  • Christopher Graves

    Yes, Greg, smart indeed. Wikipedia is a testament to the power of the internet - just like open source software development. One of the largest problems in the realm of teaching has always been outdated materials, as textbooks change every few years and institutions don't have the money to buy new sets that often. Wikipedia is an ever changing landscape of information that continually reforms itself based on new information on subjects.

    If you actually looked into the Wikimedia Foundations message to people, it specifically mentions that their technical infrastructure is low cost in comparison to other major websites, and that they are in the works for improving and expanding the features of the websites they control. $17 million may be a stretch, however to make judgments this early is premature indefinitely.

    The Wikimedia Foundation is also a large supporter of Open Source software. In case you're unfamiliar with the development side of the technological world, Open Source is an idea in which a program can be developed across the world by thousands of people for free - which means the piece of software is free. Wouldn't that be nice, not having to pay for software ever again? Someone like you, Greg, would appreciate some penny-pinching.

    Freedom of information is crucially important in our modern world. Why let academia isolate the information from the people when it can be spread far and wide to everyone who knows how to click a mouse? That is the true crime, Greg.

    The decision of certain 'paid, professional scholarship' being replaced by contributing to centralized knowledge isn't bad, Greg. Those professors that expect you to learn through Google (Yes, they are out there) aren't much better. Instead of insulting people who are looking farther ahead than their own lifetime and using an over-familiar tone by mentioning first names, try expanding your own point of view Greg. Going to Charity Navigator and doing other research does not mean you know what it is like inside of that company. Ironically, that is similar to Wikipedia articles themselves.

  • Gregory Kohs

    "Smart, indeed"? How is that "smart", Margaret? You advocate the replacement of paid, professional scholarship with a freely-licensed environment where the study of Pokemon characters, hogtie bondage positions, and analysis of appearances by amphibians on Family Guy episodes is an advancement for knowledge?

    After a full decade of the Wikipedia scam, I wonder when the news media will figure out that the Wikimedia Foundation spends on program services only 41 cents of every dollar they beg from donors, which earns them ONE STAR (out of four!) from Charity Navigator in organizational efficiency. In fact, their KPMG audit discovered that it only takes about $2.5 million to keep the servers running, provide ample bandwidth, and staff a team of code developers to keep things running smoothly. Why, then, is the ask for $20 million?
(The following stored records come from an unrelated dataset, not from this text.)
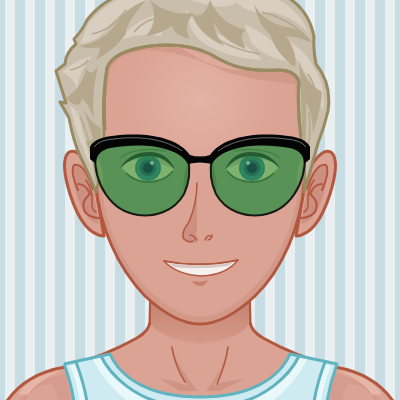
<!DOCTYPE html>
<html lang="en">
<head>
<meta charset="utf-8">
<title>Portrait avatar</title>
<style>
:root{--stripe-light:#eaf0f2;--stripe-blue:#c8dce3;--skin:#dba394;--skin-shade:#cd9080;--skin-light:#e6b6a8;--skin-line:#b1583f;--hair:#c9beab;--hair-light:#d8cfc0;--hair-shade:#b5a88c;--hair-line:#998a62;--shirt:#cdebf1;--shirt-light:#e9f8fa;--shirt-line:#62b3c0;--lens:#559254;--iris:#2f8560;--frame:#050505}
html,body{margin:0;overflow:hidden}
.avatar{display:block;width:400px;height:400px}
.skin-line{fill:none;stroke:var(--skin-line);stroke-linecap:round;stroke-linejoin:round}
.outlined{fill:var(--skin);stroke:var(--skin-line);stroke-width:3;stroke-linejoin:round}
.shade{fill:var(--skin-shade)}
.hair{fill:var(--hair);stroke:var(--hair-line);stroke-width:3;stroke-linejoin:round}
.hair-light{fill:var(--hair-light)}
.hair-shade{fill:var(--hair-shade)}
.shirt-line{fill:none;stroke:var(--shirt-line);stroke-width:3;stroke-linejoin:round}
</style>
</head>
<body>
<svg class="avatar" viewBox="0 0 400 400" role="img" aria-label="Smiling blond character with green sunglasses">
<defs>
<pattern id="stripes" width="20" height="20" patternUnits="userSpaceOnUse">
<rect width="20" height="20" fill="var(--stripe-blue)"/><rect x="5" width="10" height="20" fill="var(--stripe-light)"/>
</pattern>
<radialGradient id="forehead-glow" gradientUnits="userSpaceOnUse" cx="200" cy="100" r="75">
<stop offset="0" stop-color="#e3b3a5"/><stop offset="1" stop-color="#dba394"/>
</radialGradient>
<linearGradient id="neck-shadow" x1="0" y1="0" x2="0" y2="1">
<stop offset="0" stop-color="#bd7865"/><stop offset="1" stop-color="#d69b8b"/>
</linearGradient>
<clipPath id="face-clip"><path d="M100 60Q200 20 301 60L304 170C303 225 281 270 255 296Q225 324 200 324Q175 324 145 296C118 268 97 224 96 170Z"/></clipPath>
<clipPath id="eye-clip"><path d="M122 168Q130 155 149 154Q166 154 174 169Q165 181 148 181Q132 180 122 168Z"/></clipPath>
<g id="ear">
<path class="outlined" d="M94 178C87 158 75 147 68 153C62 160 65 178 70 194C77 216 88 235 104 236Z"/>
<path class="shade" d="M74 166Q85 164 92 183L99 224Q88 222 82 208Q72 190 74 166Z"/>
<path class="skin-line" stroke-width="2" d="M93 189Q84 162 74 165Q70 172 78 190M78 184Q86 184 90 194Q80 202 85 212Q91 218 99 218"/>
<path class="skin-line" stroke-width="1.5" d="M86 180Q93 190 92 202Q91 209 96 212"/>
</g>
<g id="eye">
<path d="M122 168Q130 155 149 154Q166 154 174 169Q165 181 148 181Q132 180 122 168Z" fill="#80b26f"/>
<g clip-path="url(#eye-clip)">
<circle cx="148" cy="168" r="13" fill="var(--iris)"/>
<circle cx="148" cy="168" r="8" fill="#256c55"/>
<circle cx="148" cy="168" r="5" fill="#195043"/>
<path d="M120 168Q134 150 176 170L174 152H122Z" fill="#2c6b3c" opacity=".25"/>
<circle cx="152" cy="163" r="2" fill="#75b590"/>
</g>
<path d="M120 168Q130 152 149 152Q168 152 175 170Q164 156 149 156Q133 156 120 168Z" fill="#245c30"/>
<path d="M126 173Q136 183 150 182Q165 181 173 171" fill="none" stroke="#37703a" stroke-width="1.5"/>
<path d="M120 158Q135 146 166 151" fill="none" stroke="#447f45" stroke-width="1.5"/>
</g>
<path id="lens" d="M95 154Q96 146 112 144C145 140 176 146 188 158Q192 177 184 194C174 212 154 217 138 215C111 211 94 185 95 154Z"/>
</defs>

<rect id="backdrop" width="400" height="400" fill="url(#stripes)"/>

<g id="body">
<path class="outlined" d="M151 284L150 322Q149 331 137 338Q105 356 65 367Q24 374 5 404H395Q376 374 335 367Q295 356 263 338Q251 331 250 322L249 284Z"/>
<path d="M151 284V324Q162 340 200 344Q239 340 249 324V284Z" fill="url(#neck-shadow)"/>
<path class="shade" d="M170 345Q176 374 188 386Q174 380 160 379L180 391H198Q180 370 170 345ZM230 345Q226 374 212 386Q228 380 244 379L220 391H206Q222 372 230 345Z" opacity=".8"/>
<path class="shade" d="M20 400Q34 379 66 374L70 400H58Q56 386 50 384Q32 386 26 400ZM380 400Q366 379 334 374L330 400H342Q344 386 350 384Q368 386 374 400Z" opacity=".45"/>
<path d="M18 394Q32 374 62 371Q38 379 28 395ZM382 394Q368 374 338 371Q362 379 372 395Z" fill="var(--skin-light)"/>
<path class="skin-line" stroke-width="1.5" d="M172 347Q175 366 185 382M228 347Q225 366 217 384"/>
</g>

<g id="tank-top">
<path d="M64 364L110 354C121 379 151 397 200 397C249 397 279 379 290 354L337 364Q330 383 327 402H74Q71 382 64 364Z" fill="var(--shirt)"/>
<path d="M100 357C113 382 140 400 164 403H130Q106 386 92 358ZM300 357C287 382 260 400 236 403H270Q294 386 308 358Z" fill="var(--shirt-light)"/>
<path d="M70 366L78 364Q85 382 88 402H80Q77 382 70 366ZM331 366L323 364Q316 382 313 402H321Q324 382 331 366Z" fill="var(--shirt-light)"/>
<path class="shirt-line" d="M64 364L110 354C121 379 151 397 200 397C249 397 279 379 290 354L337 364Q330 383 327 402M64 364Q71 382 74 402"/>
<path class="shirt-line" d="M101 356C112 379 137 396 158 402M299 356C288 379 263 396 242 402M76 362Q84 383 87 402M325 362Q317 383 314 402" stroke-width="2"/>
</g>

<use href="#ear"/>
<use href="#ear" transform="matrix(-1 0 0 1 400 0)"/>

<g id="face">
<path d="M100 60Q200 20 301 60L304 170C303 225 281 270 255 296Q225 324 200 324Q175 324 145 296C118 268 97 224 96 170Z" fill="url(#forehead-glow)"/>
<g clip-path="url(#face-clip)">
<path class="shade" d="M94 170L102 190C107 232 125 267 150 291Q177 317 200 317Q223 317 250 291C275 267 293 232 298 190L306 170V326H94Z" opacity=".55"/>
<path class="shade" d="M100 76Q104 60 116 54Q150 42 182 48Q218 74 256 70Q288 68 301 80V150Q297 110 295 84Q252 80 226 72Q180 50 146 50Q116 54 110 70Q102 110 104 150H96Z" opacity=".55"/>
</g>
<path class="skin-line" stroke-width="3" d="M96 184C99 226 118 268 145 296Q175 324 200 324Q225 324 255 296C282 270 301 226 304 184"/>
<path class="shade" d="M197 182Q197 204 188 224Q181 232 183 240Q190 245 197 242L199 239Q194 236 197 230Z"/>
<path class="skin-line" stroke-width="1.5" d="M197 183Q197 203 189 222Q180 234 184 239M190 235Q195 236 196 240M205 240Q207 235 211 236M184 239Q188 243 193 241M208 240Q212 239 212 235"/>
</g>

<g id="mouth">
<path d="M164 261Q182 265 200 264Q218 265 238 260Q226 275 202 276Q177 275 164 261Z" fill="#f6f1ef" stroke="#b25b43" stroke-width="1.5" stroke-linejoin="round"/>
<path d="M168 263Q200 268 234 262L228 266Q200 270 174 267Z" fill="#d9c8c4"/>
<path class="skin-line" stroke-width="1.5" d="M164 261Q200 268 238 260"/>
<path d="M192 281Q200 283 208 280Q205 286 200 286Q195 286 192 281Z" fill="#c77f6b"/>
</g>

<g id="hair">
<path class="hair" d="M96 192Q88 172 81 158Q74 144 69 118L60 102L66 103L56 71L65 64Q66 52 76 44L74 39Q82 31 87 20Q101 2 122 -6H282Q309 8 314 37Q313 50 316 64Q332 84 328 111Q324 128 318 143L310 172L304 192Q306 166 301 138Q297 108 299 82Q294 70 278 70C246 72 230 66 210 54Q185 42 150 46Q113 51 107 68Q102 96 104 130Q104 164 96 192Z"/>
<path class="hair-light" d="M88 24Q106 2 128 -4H160Q120 8 106 30Q96 42 80 44ZM180 -4H270Q300 8 309 34Q296 18 272 12Q250 16 236 2Q226 14 180 -4ZM62 72Q76 60 92 56Q79 70 77 88Q74 78 62 72ZM70 106Q80 110 82 130Q88 150 93 170Q78 142 70 106ZM280 38Q304 46 314 68Q327 86 323 112Q315 80 280 38Z"/>
<path class="hair-light" d="M120 40Q140 12 174 14Q160 22 162 36Q142 32 120 40ZM186 10Q202 30 228 38Q248 44 262 60Q226 58 202 42Q188 30 186 10ZM244 24Q270 34 290 62Q266 58 252 44Z"/>
<path class="hair-shade" d="M79 46Q103 42 116 24Q126 8 146 0Q124 26 126 34Q114 50 96 60Q102 48 99 47Q90 50 79 46ZM66 98Q82 88 86 68Q91 78 98 66Q91 96 94 118Q87 102 82 98Q80 112 66 98ZM150 0Q168 16 194 13Q182 26 190 39Q174 35 172 26Q160 34 146 36Q160 20 150 0ZM210 0Q220 24 246 30Q238 34 246 49Q222 41 214 22Q214 34 224 46Q198 34 192 14Q204 20 210 0ZM254 4Q264 24 292 28Q306 32 312 43Q297 36 286 36Q298 54 295 67Q276 54 270 34Q260 28 254 4ZM299 60Q304 82 322 92Q321 110 313 132Q312 112 306 102Q306 130 305 166Q301 124 301 88ZM84 110Q90 122 101 128Q102 160 96 186Q93 160 86 140Q91 142 93 138Z"/>
<path d="M92 34Q112 30 126 10M70 70Q82 68 88 60M80 116Q88 134 94 162M134 32Q148 16 166 18M206 30Q224 48 260 54M262 12Q286 18 304 34M308 74Q320 92 316 118M309 112Q312 136 306 154" fill="none" stroke="var(--hair-shade)" stroke-width="1.5"/>
<path d="M105 130Q103 96 107 68Q113 51 150 46Q185 42 210 54C230 66 246 72 278 70Q296 70 299 82Q297 108 301 136" fill="none" stroke="var(--hair-line)" stroke-width="3"/>
</g>

<g id="sunglasses">
<g fill="var(--lens)" fill-opacity=".97">
<use href="#lens"/><use href="#lens" transform="matrix(-1 0 0 1 400 0)"/>
</g>
<path d="M96 156Q104 164 103 186Q96 172 96 156ZM304 156Q296 164 297 186Q304 172 304 156Z" fill="#6a9a5c"/>
<path d="M188 160Q192 177 184 194Q182 180 188 160ZM212 160Q208 177 216 194Q218 180 212 160Z" fill="#498548"/>
<use href="#eye"/>
<use href="#eye" transform="matrix(-1 0 0 1 400 0)"/>
<g fill="none" stroke="#151a14" stroke-width="2">
<use href="#lens"/><use href="#lens" transform="matrix(-1 0 0 1 400 0)"/>
</g>
<g id="brow-bar">
<path d="M90 147Q94 138 112 136C150 131 179 139 190 155Q200 158 210 155C221 139 250 131 288 136Q306 138 310 147V159L304 164Q304 151 290 148C258 142 222 146 212 164Q200 161 188 164C178 146 142 142 110 148Q96 151 96 164L90 159Z" fill="var(--frame)"/>
<path d="M94 147Q99 140 114 139C145 135 168 141 182 151M306 147Q301 140 286 139C255 135 232 141 218 151" fill="none" stroke="#6c6c6c" stroke-width="1"/>
</g>
</g>
</svg>
</body>
</html>
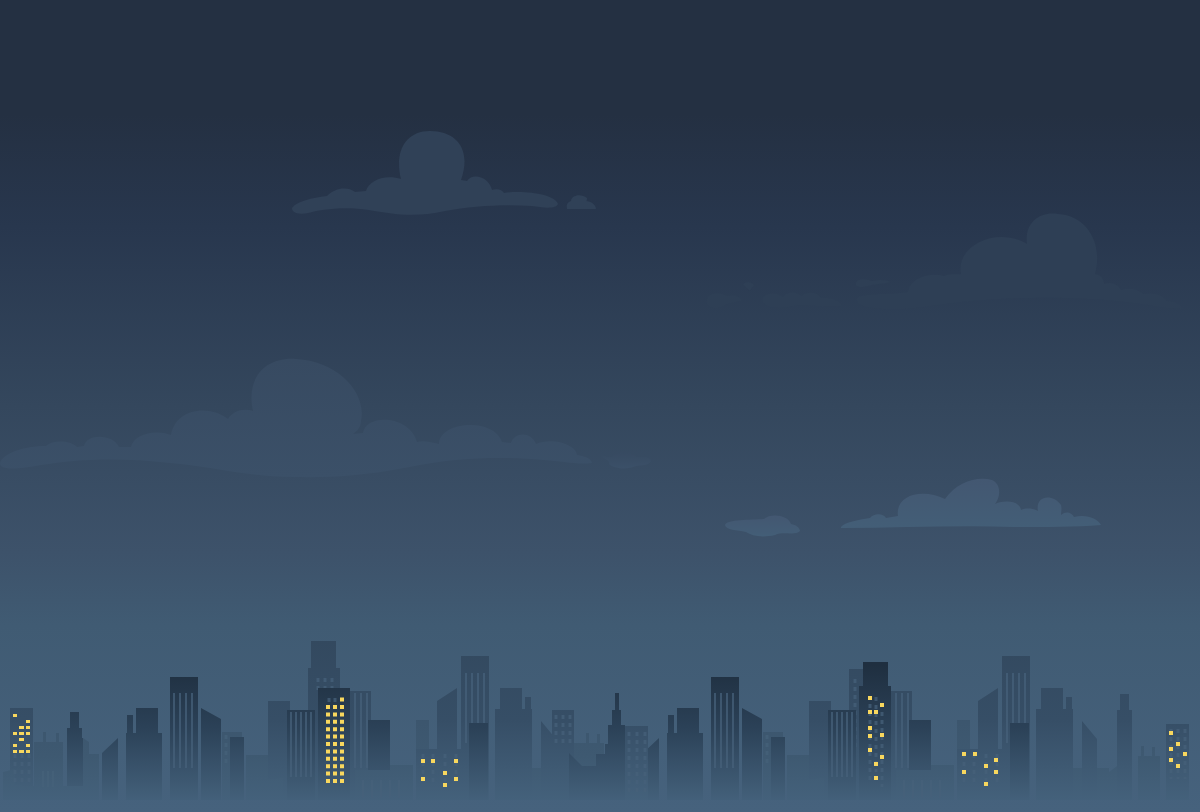
<!DOCTYPE html>
<html lang="en">
<head>
<meta charset="utf-8">
<title>Night city skyline</title>
<style>
:root {
  --sky-top: #243042;
  --sky-upper: #28374e;
  --sky-middle: #34475d;
  --sky-lower: #3d526a;
  --sky-horizon: #405b73;
  --sky-ground: #46627d;
  --near-top: #1f2f40;
  --near-middle: #2b4157;
  --far-top: #33495f;
  --far-middle: #3a536b;
  --haze: #44617b;
  --pane: #46617a;
  --lit: #f8d75e;
}
html, body { margin: 0; height: 100%; overflow: hidden; background: var(--sky-top); }
.scene { display: block; width: 1200px; height: 812px; }
.far { fill: url(#far-fade); }
.mid { fill: url(#mid-fade); }
.near { fill: url(#near-fade); }
.panes { stroke: var(--pane); stroke-width: 3; stroke-dasharray: 4 4; fill: none; opacity: .75; }
.slits { stroke: var(--pane); stroke-width: 2; fill: none; opacity: .75; }
.lit { fill: var(--lit); }
.lit-columns { stroke: var(--lit); stroke-width: 4; stroke-dasharray: 4 3.4; fill: none; }
</style>
</head>
<body>
<svg class="scene" viewBox="0 0 1200 812" role="img" aria-label="Night city skyline under a cloudy sky">
  <defs>
    <linearGradient id="sky" x2="0" y2="1">
      <stop offset="0" stop-color="var(--sky-top)"/>
      <stop offset=".14" stop-color="var(--sky-top)"/>
      <stop offset=".28" stop-color="var(--sky-upper)"/>
      <stop offset=".5" stop-color="var(--sky-middle)"/>
      <stop offset=".68" stop-color="var(--sky-lower)"/>
      <stop offset=".77" stop-color="var(--sky-horizon)"/>
      <stop offset="1" stop-color="var(--sky-ground)"/>
    </linearGradient>
    <linearGradient id="near-fade" gradientUnits="userSpaceOnUse" x1="0" y1="665" x2="0" y2="802">
      <stop offset="0" stop-color="var(--near-top)"/>
      <stop offset=".45" stop-color="var(--near-middle)"/>
      <stop offset="1" stop-color="var(--haze)"/>
    </linearGradient>
    <linearGradient id="mid-fade" gradientUnits="userSpaceOnUse" x1="0" y1="640" x2="0" y2="800">
      <stop offset="0" stop-color="var(--far-top)"/>
      <stop offset=".5" stop-color="#364e66"/>
      <stop offset="1" stop-color="var(--haze)"/>
    </linearGradient>
    <linearGradient id="far-fade" gradientUnits="userSpaceOnUse" x1="0" y1="690" x2="0" y2="800">
      <stop offset="0" stop-color="var(--far-middle)"/>
      <stop offset=".6" stop-color="#3e5971"/>
      <stop offset="1" stop-color="var(--haze)"/>
    </linearGradient>
    <linearGradient id="cloud-left-fade" x2="0" y2="1">
      <stop offset="0" stop-color="#374a61"/>
      <stop offset="1" stop-color="#3b5068"/>
    </linearGradient>
    <linearGradient id="cloud-low-fade" x2="0" y2="1">
      <stop offset="0" stop-color="#435771"/>
      <stop offset="1" stop-color="#435e77"/>
    </linearGradient>

    <g id="block-back">
      <path class="far" d="M222 732h20v68h-20zM246 755h24v45h-24zM416 720h13v80h-13zM385 765h28v35h-28zM495 768h73v32h-73z"/>
      <path class="panes" d="M226 735v30"/>
      <path class="mid" d="M268 701h22v99h-22zM350 691h21v109h-21zM437 701l20-13v112h-20zM461 656h28v144h-28zM500 688h22v21h3v-12h6v12h1v91h-37v-91h5zM541 721l15 18v61h-15z"/>
      <path class="slits" d="M355 693v75M361 693v75M367 693v75M466 673v70M472 673v70M478 673v70M484 673v70"/>
    </g>
    <g id="block-front">
      <path class="near" d="M102 753l16-15v62h-16zM127 715h6v18h3v-25h22v25h4v67h-36v-67h1zM170 677h28v123h-28zM201 708l20 11v81h-20zM230 737h14v63h-14zM287 710h28v90h-28zM368 720h22v80h-22zM469 723h19v77h-19z"/>
      <path class="slits" d="M174 693v75M180 693v75M186 693v75M192 693v75M291 712v65M296 712v65M301 712v65M306 712v65M311 712v65"/>
      <path class="far" d="M355 770h56v30h-56zM247 781l36-3v22h-36z"/>
      <path class="slits" d="M363 780v18M372 780v18M381 780v18M390 780v18M399 780v18" opacity=".5"/>
      <path class="mid" d="M416 749h45v51h-45z"/>
      <path class="panes" d="M423 754v32M433 754v32M445 754v32M456 754v32" opacity=".5"/>
    </g>
  </defs>

  <rect id="sky-background" width="1200" height="812" fill="url(#sky)"/>

  <g id="cloud-top" fill="#304157">
    <path d="M292 208C297 201 312 198 327 196C335 188 347 186 355 192L366 191C369 181 384 174 401 179C394 151 406 131 430 131C456 131 472 149 461 180L467 181C473 172 489 177 492 190C498 188 502 190 504 193C523 190 555 194 558 204C555 210 541 207 532 206C503 204 472 206 445 211C414 218 393 214 369 210C343 206 319 210 308 213C297 215 292 212 292 208Z"/>
    <path d="M567 209C566 204 568 202 571 201C571 195 581 193 587 198C587 200 587 201 586 201C591 201 596 205 596 209Z"/>
  </g>

  <g id="cloud-right" fill="#2e3f55">
    <path d="M857 298C862 293 888 295 908 292C910 278 929 272 944 276C952 273 957 275 961 274C955 245 998 226 1027 244C1024 222 1041 211 1058 214C1089 216 1103 246 1095 274C1101 275 1104 279 1104 284C1113 281 1119 286 1121 290C1131 287 1139 290 1143 294C1155 292 1163 295 1167 301C1174 301 1181 304 1183 309C1164 309 1146 304 1126 302C1069 296 1012 297 961 302C927 306 899 313 867 307C859 305 855 302 857 298Z"/>
    <path d="M707 299C708 293 719 291 727 296C734 294 741 297 742 301C735 302 728 303 724 306C715 311 704 307 707 299Z"/>
    <path d="M762 300C763 293 775 291 783 297C788 291 796 291 801 296C807 291 818 292 821 298C831 297 840 300 842 306C822 308 803 303 788 307C774 310 763 306 762 300Z"/>
    <path d="M856 283C858 278 866 279 872 281C880 279 887 280 891 282C882 284 875 284 868 286C860 288 855 287 856 283Z"/>
    <path d="M743 285C744 281 753 281 754 286C752 287 751 289 750 291C747 289 746 287 743 285Z"/>
  </g>

  <g id="cloud-left" fill="url(#cloud-left-fade)">
    <path d="M0 463C3 453 24 446 46 446C53 440 69 440 77 447L84 446C87 433 113 434 119 447H131C134 434 155 429 171 435C175 410 207 403 228 419C233 411 243 408 253 411C246 379 264 357 296 359C338 361 367 393 361 421C361 427 357 431 353 434L363 433C366 413 410 415 417 442C423 440 431 442 439 444C439 421 494 417 502 442L511 443C514 432 531 431 536 444C551 437 576 444 577 455C584 456 591 458 592 463C577 465 562 461 544 460C502 456 456 458 420 465C376 474 341 478 294 477C241 476 209 466 170 463C119 457 77 459 41 465C19 469 0 471 0 463Z"/>
    <path d="M602 456C606 456 610 458 612 457C617 450 631 451 636 457C643 456 651 457 651 461C649 466 641 465 636 466C628 470 614 469 609 464C611 460 604 460 602 456Z"/>
  </g>

  <g id="cloud-low" fill="url(#cloud-low-fade)">
    <path d="M841 527C845 522 858 520 870 518C874 513 883 513 886 518L898 516C895 495 922 488 945 499C957 482 977 476 992 480C1001 484 1001 496 995 504C1007 499 1020 502 1021 510C1028 507 1034 509 1038 511C1035 496 1052 493 1061 505C1062 509 1061 512 1061 515C1066 511 1071 512 1074 517C1086 514 1097 518 1101 525C1074 527 1044 527 1014 527C958 525 899 528 841 528Z"/>
    <path d="M725 525C727 519 751 520 764 519C771 513 788 515 791 524C796 525 799 527 800 531C795 536 783 531 775 535C762 538 752 536 746 532C737 530 726 530 725 525Z"/>
  </g>

  <g id="skyline-back">
    <use href="#block-back"/>
    <use href="#block-back" x="541"/>
    <path class="far" d="M34 742h9v-10h3v10h10v-9h3v9h4v58H34zM83 738l6 4v12h10v46H83zM574 743h12v-10h3v10h8v-9h3v9h4v57h-30zM1138 756h3v-10h3v10h8v-9h3v9h5v44h-22zM1109 772l8-6v34h-8z"/>
    <path class="mid" d="M311 641h25v27h4v132h-32V668h3zM849 669h22v131h-22zM552 710h22v90h-22zM10 708h23v92H10zM1120 694h9v16h3v90h-15v-90h3z"/>
    <path class="panes" d="M318 678v15M325 678v15M332 678v15M855 679v70M556 715v32M563 715v32M570 715v32"/>
  </g>

  <g id="skyline-front">
    <use href="#block-front"/>
    <use href="#block-front" x="541"/>
    <path class="near" d="M70 712h9v16h3v10h1v62H67v-72h3zM615 693h4v17h2v15h4v75h-17v-75h4v-15h3zM318 688h32v112h-32zM863 662h25v24h3v114h-32V686h4zM569 753l13 13h14v-12h9v-10h6v56h-42z"/>
    <path class="mid" d="M625 726h23v74h-23zM1166 724h23v76h-23z"/>
    <path class="far" d="M3 772l12-3v16h7v15H3zM22 786h70v14H22zM39 767h21v33H39z"/>
    <path class="slits" d="M43 771v16M48 771v16M53 771v16"/>
    <path class="panes" d="M629 732v60M637 732v60M645 732v60M15 754v28M22 754v28M29 754v28M329 698v5M335 698v5M870 704v80M876 697v75M882 712v75M1171 729v50M1178 729v50M1185 729v50"/>
  </g>

  <g id="lit-windows">
    <path class="lit-columns" d="M328 705v79M335 705v79M342 697.6v86.4"/>
    <path class="lit" d="M13 714h4v3h-4zM26 720h4v3h-4zM19 726h5v3h-5zM26 726h4v3h-4zM13 732h4v3h-4zM19 732h5v3h-5zM26 732h4v3h-4zM19 738h5v3h-5zM13 744h4v3h-4zM26 744h4v3h-4zM13 750h4v3h-4zM19 750h5v3h-5zM26 750h4v3h-4z"/>
    <path class="lit" d="M421 759h4v4h-4zM431 759h4v4h-4zM454 759h4v4h-4zM443 771h4v4h-4zM421 777h4v4h-4zM454 777h4v4h-4zM443 783h4v4h-4z"/>
    <path class="lit" d="M868 696h4v4h-4zM880 703h4v4h-4zM868 710h4v4h-4zM874 710h4v4h-4zM868 726h4v4h-4zM880 733h4v4h-4zM868 734h4v4h-4zM868 748h4v4h-4zM880 755h4v4h-4zM874 762h4v4h-4zM874 776h4v4h-4z"/>
    <path class="lit" d="M962 752h4v4h-4zM973 752h4v4h-4zM994 758h4v4h-4zM962 770h4v4h-4zM984 764h4v4h-4zM994 770h4v4h-4zM984 782h4v4h-4z"/>
    <path class="lit" d="M1169 731h4v4h-4zM1176 742h4v4h-4zM1169 747h4v4h-4zM1183 752h4v4h-4zM1169 758h4v4h-4zM1176 764h4v4h-4z"/>
  </g>
</svg>
</body>
</html>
    I also wonder why the news media never thought to cover the 2009 story of how the Wikimedia Foundation needed extra office space, and as if by magic, they hand-picked Jimmy Wales' for-profit corporation to be their landlord, THEN obtained competitive bids, THEN asked Wales' for-profit company to match the average of the competitive bids.

    I too wonder why the media don't seem to care that the 2010 market research study of past Wikimedia Foundation donors was awarded to the former employer of the WMF staffer running the project, without any competitive bidding whatsoever. And when the Executive Director of the Wikimedia Foundation was asked how much the project cost, the guy asking the question was banned from the online discussion.

    Way to go, Margaret. Don't come asking me in a few years where your job went. Ask the Free Culture Movement.